Cape Canaveral To Unveil City’s First Heritage Marker Wednesday At Center Street Park
By Ray Osborne // December 15, 2015
Native American burial mounds 1,400 years old
BREVARD COUNTY • CAPE CANAVERAL, FLORIDA – Please join us as we proudly recognize Cape Canaveral’s rich history with the unveiling of the City’s first Florida Heritage Marker on Wednesday, Dec. 16 at 1 p.m. at Center Street Park.
The Florida Division of Historical Resources has recognized Cape Canaveral’s own “Carter-Fuller Mound Complex” as a significant historical resource for the State of Florida.
Excavated in 1933, this series of Native American burial mounds dates back more than 1,400 years.
To honor the cultural legacy of some of Cape Canaveral’s earliest residents, the Brevard County Historical Commission and the Tourist Development Council have sponsored the acquisition of a State Historical Marker at Center Street Park, near the site of the original excavations.
As the city historian I want to thank the City of Cape Canaveral for pursuing this historical marker project I started back in 2012. We have an ancient history that we can all be proud of.
I am excited that we can continue with historic preservation in all manners for our community. I’m asking that this event be videotaped for archival purposes so people of future generations will witness this important event.
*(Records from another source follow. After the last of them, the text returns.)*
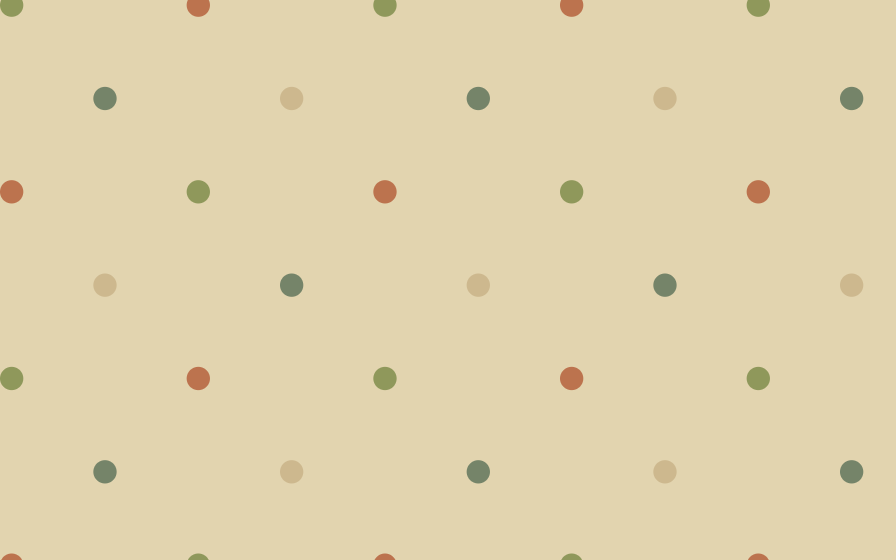
Give the GLSL for this pattern, as a Shadertoy shader.

```glsl
// Sparse polka dots on cream: two square lattices, one shifted by half a cell.
// Each lattice alternates two colours like a checkerboard; each dot is a
// smoothed circle distance. Lengths are fractions of the canvas height.

#define CELL 0.33333
#define RADIUS 0.0208
#define ORIGIN vec2(0.0208, -0.0092)
#define CREAM vec3(0.886, 0.831, 0.686)
#define RUST  vec3(0.737, 0.451, 0.306)
#define OLIVE vec3(0.561, 0.596, 0.357)
#define SPRUCE vec3(0.459, 0.518, 0.412)
#define TAN   vec3(0.804, 0.722, 0.557)

// Lays one lattice of dots over the base; p is in cells, dots sit on integers.
vec3 dotLattice(vec3 base, vec2 p, vec3 evenColor, vec3 oddColor, float pixel) {
    vec2 id = floor(p + 0.5);
    float dist = length(p - id) * CELL - RADIUS;
    float coverage = clamp(0.5 - dist / pixel, 0.0, 1.0);
    float parity = mod(id.x + id.y, 2.0);
    return mix(base, mix(evenColor, oddColor, parity), coverage);
}

void mainImage(out vec4 fragColor, in vec2 fragCoord) {
    float pixel = 1.0 / iResolution.y;
    vec2 p = (fragCoord * pixel - ORIGIN) / CELL;

    // Main lattice, then the one between its dots
    vec3 color = dotLattice(CREAM, p, RUST, OLIVE, pixel);
    color = dotLattice(color, p - 0.5, SPRUCE, TAN, pixel);

    fragColor = vec4(color, 1.0);
}
```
– Ray Osborne, City of Cape Canaveral Historian
FOR MORE INFORMATION E-MAL email@example.com
Historical Marker Text:
Before modern construction, a complex of six burial mounds occupied this location. They were built by the ancestors of the prehistoric Ais Tribe, a group who occupied the Cape Canaveral area at the time of European contact.
Based on pottery styles and the presence of European materials discovered here, the age of these mounds range from AD 600 to the 16th century.
In the 1930s, Dr. George Woodbury, under the direction of the Smithsonian Institutes’s Bureau of Ethnology and the Peabody Museum, initiated a series of archaeological investigations into several American Indian mound sites near here.
With the help of local laborers provided by the New Deal’s Civil Works Administration, excavations on the properties revealed the remains of more than 100 individuals that included men, women, and children. Along with these burials, dozens of ornamental and utilitarian artifacts made of bone, shell and stone were recovered.
Many of these artifacts are still housed at the National Museum of Natural History in Washington D.C. and the Peabody Museum in Massachusetts.
ABOVE MAP: Please join us as we proudly recognize Cape Canaveral’s rich history with the unveiling of the City’s first Florida Heritage Marker on Wednesday, Dec. 16 at 1 p.m. at Center Street Park.